12. Francisco Lindor, SS, Cleveland Indians
Sleeper Hitters To Target
Marcell Ozuna, OF, Atlanta Braves
Fantasy owners have apparently decided Marcell Ozuna is another run-of-the-mill power hitter. He isn’t exactly being ignored, but with an average draft position of 97 (per Fantasy Pros), he isn’t being treated as a special talent, either.
The numbers say fantasy owners should reconsider.
If last season serves as a baseline for production, then you can pencil him in for around 30 homers (he hit 29) and roughly 170 combined runs and RBI (169). Judging by his career marks, though, his .241 batting average was an outlier. He’s a .272 hitter for his career, and in the previous two campaigns, he hit .280 and .312.
A batting average bump alone should nudge him higher in the top 100, and his 2017 season shows how much farther he can climb. That year, he was both an All-Star and a Silver Slugger with personal bests in homers (37), RBI (124) and runs (93).
His offseason move from the St. Louis Cardinals to the Braves took him from the 19th-best offense in total runs (764) to the seventh-best (855). Even with the same power output, he should improve his runs and RBI totals, and if he decides to run again (he swiped 12 bags last season), he could be one of fantasy’s best values.
Khris Davis, DH, Oakland A’s
There are models of consistency, and then there’s pre-2019 Khris Davis.
He was automatic to a comical degree. Between 2016 and 2018, he belted between 42 and 48 home runs while tallying between 102 and 123 RBI. More incredibly, he hit exactly .247 in four consecutive seasons and had a .244 average the year prior.

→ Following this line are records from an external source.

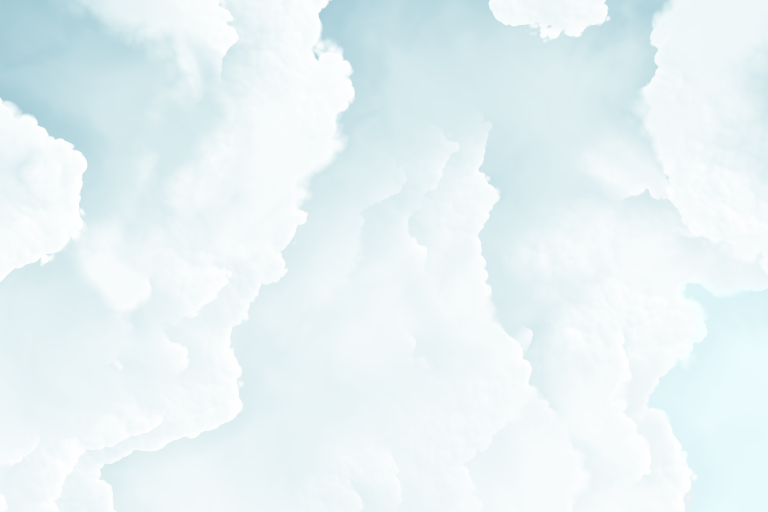
Write a Shadertoy shader that draws this texture.

```glsl
// Pale, high-key cumulus banks. Each bank is a stack of shelves: distance fields
// with crisp right edges, scalloped by cellular domes, that melt into haze to
// their left. Shelves are layered back to front as one tone, then coloured.

const vec3 DEEP_BLUE = vec3(0.52, 0.72, 0.78);
const vec3 HAZE_BLUE = vec3(0.83, 0.912, 0.926);
const vec3 WHITE = vec3(0.995, 0.998, 1.0);
const vec3 CLEAR_TINT = vec3(-0.03, 0.008, 0.012);
const vec2 LIGHT_STEP = vec2(0.006, 0.005);
const float PUFF_SCALE = 6.0;
const float PUFF_HEIGHT = 0.085;
const float PUFF_GAIN = 0.54;
const float CRISP_EDGE = 0.003;
const float SOFT_EDGE = 0.022;
const float RELIEF = 5.5;
const float BODY_TONE = 0.93;
const float SHADOW = 0.12;
const float SHELF_SPACING = 0.12;
const int SHELVES = 3;

vec2 hash2(vec2 cell) {
    vec3 q = fract(cell.xyx * vec3(0.1031, 0.1030, 0.0973));
    q += dot(q, q.yzx + 33.33);
    return fract((q.xx + q.yz) * q.zy);
}

// Rounded domes around jittered cell points
float domes(vec2 p) {
    vec2 cell = floor(p), f = fract(p);
    float nearest = 1.0;
    for (int y = -1; y <= 1; y++)
    for (int x = -1; x <= 1; x++) {
        vec2 g = vec2(x, y);
        vec2 r = g + hash2(cell + g) - f;
        nearest = min(nearest, dot(r, r));
    }
    return 0.3 - nearest;
}

// Cauliflower relief: domes upon domes
float billow(vec2 p) {
    float sum = 0.0, height = PUFF_HEIGHT;
    p = p * PUFF_SCALE + 3.7;
    for (int i = 0; i < 4; i++) {
        sum += height * domes(p);
        p = mat2(0.8, 0.6, -0.6, 0.8) * p * 2.1 + 11.3;
        height *= PUFF_GAIN;
    }
    return sum;
}

// Soft mist from warped, layered sines, about -1 to 1
float mist(vec2 p) {
    float sum = 0.0, weight = 0.65;
    p *= 6.0;
    for (int i = 0; i < 5; i++) {
        p += 0.5 * sin(p.yx * 1.3 + float(i) * 1.7);
        sum += weight * sin(p.x + 0.8) * sin(p.y + 2.1);
        p = mat2(0.8, 0.6, -0.6, 0.8) * p * 1.75;
        weight *= 0.52;
    }
    return sum;
}

// Tone of the hazy interiors: dark at the top, darkest at top left
float hazeTone(vec2 p, float fog) {
    float corner = smoothstep(0.6, 0.0, p.x) * smoothstep(0.4, 0.9, p.y);
    return 0.88 - 0.47 * pow(p.y, 1.5) - 0.25 * corner + 0.15 * fog;
}

// Shared shading terms of one point
struct Air { vec2 p; float bump, relief, haze, fog, blur; };

// Lays one shelf over the tone; inside is the smooth distance to its edge
float layShelf(float tone, Air a, float inside, float depth, float opacity) {
    float d = inside + a.bump;
    float cover = smoothstep(-a.blur, a.blur, d) * opacity;
    float inner = inside - 1.4 * a.bump + 0.1 * a.fog;
    float lit = 1.0 - smoothstep(0.1 * depth, depth, inner);
    float rim = 0.07 * (1.0 - smoothstep(0.0, 0.035, d));
    float body = mix(a.haze, BODY_TONE + rim + RELIEF * a.relief, lit);
    tone -= SHADOW * opacity * smoothstep(-0.13, 0.0, d);
    return mix(tone, body, cover);
}

// Lays a bank of receding shelves; they come and go with the mist
float layBank(float tone, Air a, float inside, float depth, float fade, float seed) {
    for (int i = 0; i < SHELVES; i++) {
        float order = float(i);
        float drift = mist(a.p * 1.3 + seed + 2.3 * order);
        float shelf = inside - SHELF_SPACING * order + (0.025 + 0.025 * order) * drift;
        float shown = i == 0 ? 1.0 : smoothstep(-0.25, 0.25, drift);
        float reach = i == 0 ? depth : 0.65 * depth;
        tone = layShelf(tone, a, shelf, reach, shown * fade);
    }
    return tone;
}

void mainImage(out vec4 fragColor, in vec2 fragCoord) {
    vec2 p = fragCoord / iResolution.y;
    float fog = mist(p);
    vec2 warped = p + 0.01 * sin(p.yx * 23.0 + 4.0 * fog);
    float bump = billow(warped);
    float patchy = mist(p * 1.7 + 5.0);
    float relief = clamp(bump - billow(warped + LIGHT_STEP), -0.035, 0.03);
    relief *= smoothstep(-0.5, 0.3, patchy);
    float blur = mix(SOFT_EDGE, CRISP_EDGE, smoothstep(-0.6, 0.0, patchy));
    Air air = Air(p, bump, relief, hazeTone(p, fog), fog, blur);

    // Smooth right edges of the banks, by height
    float middleEdge = 0.95 - 0.12 * smoothstep(0.64, 0.86, p.y)
                     + 0.08 * smoothstep(0.42, 0.28, p.y)
                     - 0.12 * smoothstep(0.26, 0.08, p.y)
                     + 0.03 * sin(p.y * 14.0 + 3.6);
    float leftEdge = 0.2 + 0.24 * smoothstep(0.06, 0.22, p.y)
                   + 0.21 * smoothstep(0.2, 0.85, p.y);
    float cornerEdge = 0.15 - 5.0 * (p.y - 0.62) * (p.y - 0.62);

    // Right bank: a column joined to an overhang
    float column = 1.31 + 0.02 * sin(p.y * 19.0) - p.x;
    float overhang = p.y - 0.46 + 0.7 * max(1.35 - p.x, 0.0);
    float rightBank = max(column, overhang);

    // Back to front
    float tone = 0.87 + 0.06 * fog;
    tone = layBank(tone, air, rightBank, 0.33, 1.0, 1.0);
    float topRight = 0.25 - length((p - vec2(1.53, 0.82)) * vec2(1.0, 0.8));
    tone = layShelf(tone, air, topRight, 0.24, 0.85);
    float topPuff = 0.1 - length((p - vec2(1.08, 1.03)) * vec2(0.9, 1.2));
    tone = layShelf(tone, air, topPuff, 0.3, 0.9);
    float rise = p.y - 0.8 - 0.5 * (p.x - 0.9) + 0.08 * fog;
    float middleFade = 1.0 - smoothstep(-0.2, 0.02, rise);
    middleFade *= mix(0.55, 1.0, smoothstep(0.1, 0.4, p.y + 0.1 * patchy));
    tone = layBank(tone, air, middleEdge - p.x, 0.29, middleFade, 4.0);
    tone = layBank(tone, air, leftEdge - p.x, 0.27, 1.0, 7.0);
    tone = layShelf(tone, air, cornerEdge - p.x, 0.25, 1.0);

    // Thin bright veil along the top left
    float veil = length((p - vec2(0.28, 1.0)) * vec2(1.0, 2.2)) + 0.06 * fog - bump;
    tone = clamp(mix(tone, 0.93, 0.7 * smoothstep(0.19, 0.05, veil)), 0.0, 1.0);

    // Tone to colour, with clear sky tinted cyan
    vec3 colour = mix(DEEP_BLUE, HAZE_BLUE, min(2.0 * tone, 1.0));
    colour = mix(colour, WHITE, max(2.0 * tone - 1.0, 0.0));
    float clearSky = smoothstep(blur, -blur, rightBank + bump);
    fragColor = vec4(clamp(colour + CLEAR_TINT * clearSky, 0.0, 1.0), 1.0);
}
```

All of those stats suggest you should hide your eyes and divert your attention away from his injury-riddled 2019 season. Before being sidetracked by a hip injury suffered while running into an outfield wall, he looked like his normal self. Through 43 games, he had 12 homers and 29 RBI. Oh, and guess what he was hitting—.247, as per usual.
But he never got back on track from there. Over his final 90 games, he only had 11 home runs and batted a very un-Davis-like .207.
Was the now-32-year-old showing signs of a swift decline? Or was this the collateral damage from that collision with the fence? We’re willing to bet on the latter, especially at his more-than-reasonable price tag of a 174 ADP.
Paul DeJong, SS, St. Louis Cardinals
After previously flashing intriguing pop, Paul DeJong finally received a full-season workload in 2019. He promptly pounced on the opportunity with 30 homers, 97 runs, 78 RBI and even nine stolen bases.
One year later, the fantasy community is somehow shrugging its shoulders at the breakout. His ADP sits at a head-scratching 187.
What’s the issue? Well, DeJong only hit .233, but two years prior, he was a .285 hitter, so the upward mobility is both obvious and significant. He also front-loaded some of his production—.258 batting average before the All-Star break, .202 after—but even then, he had more homers (17 to 13) and more RBI (42 to 36) in fewer games (72 to 87) in the first half than the second.
Perhaps he’s being penalized for the impressive depth at the position, but how many other shortstops are delivering 30 homers, nine steals and 175 combined runs and RBI? The answer: Not nearly enough to let him last as long on the draft board as he has been.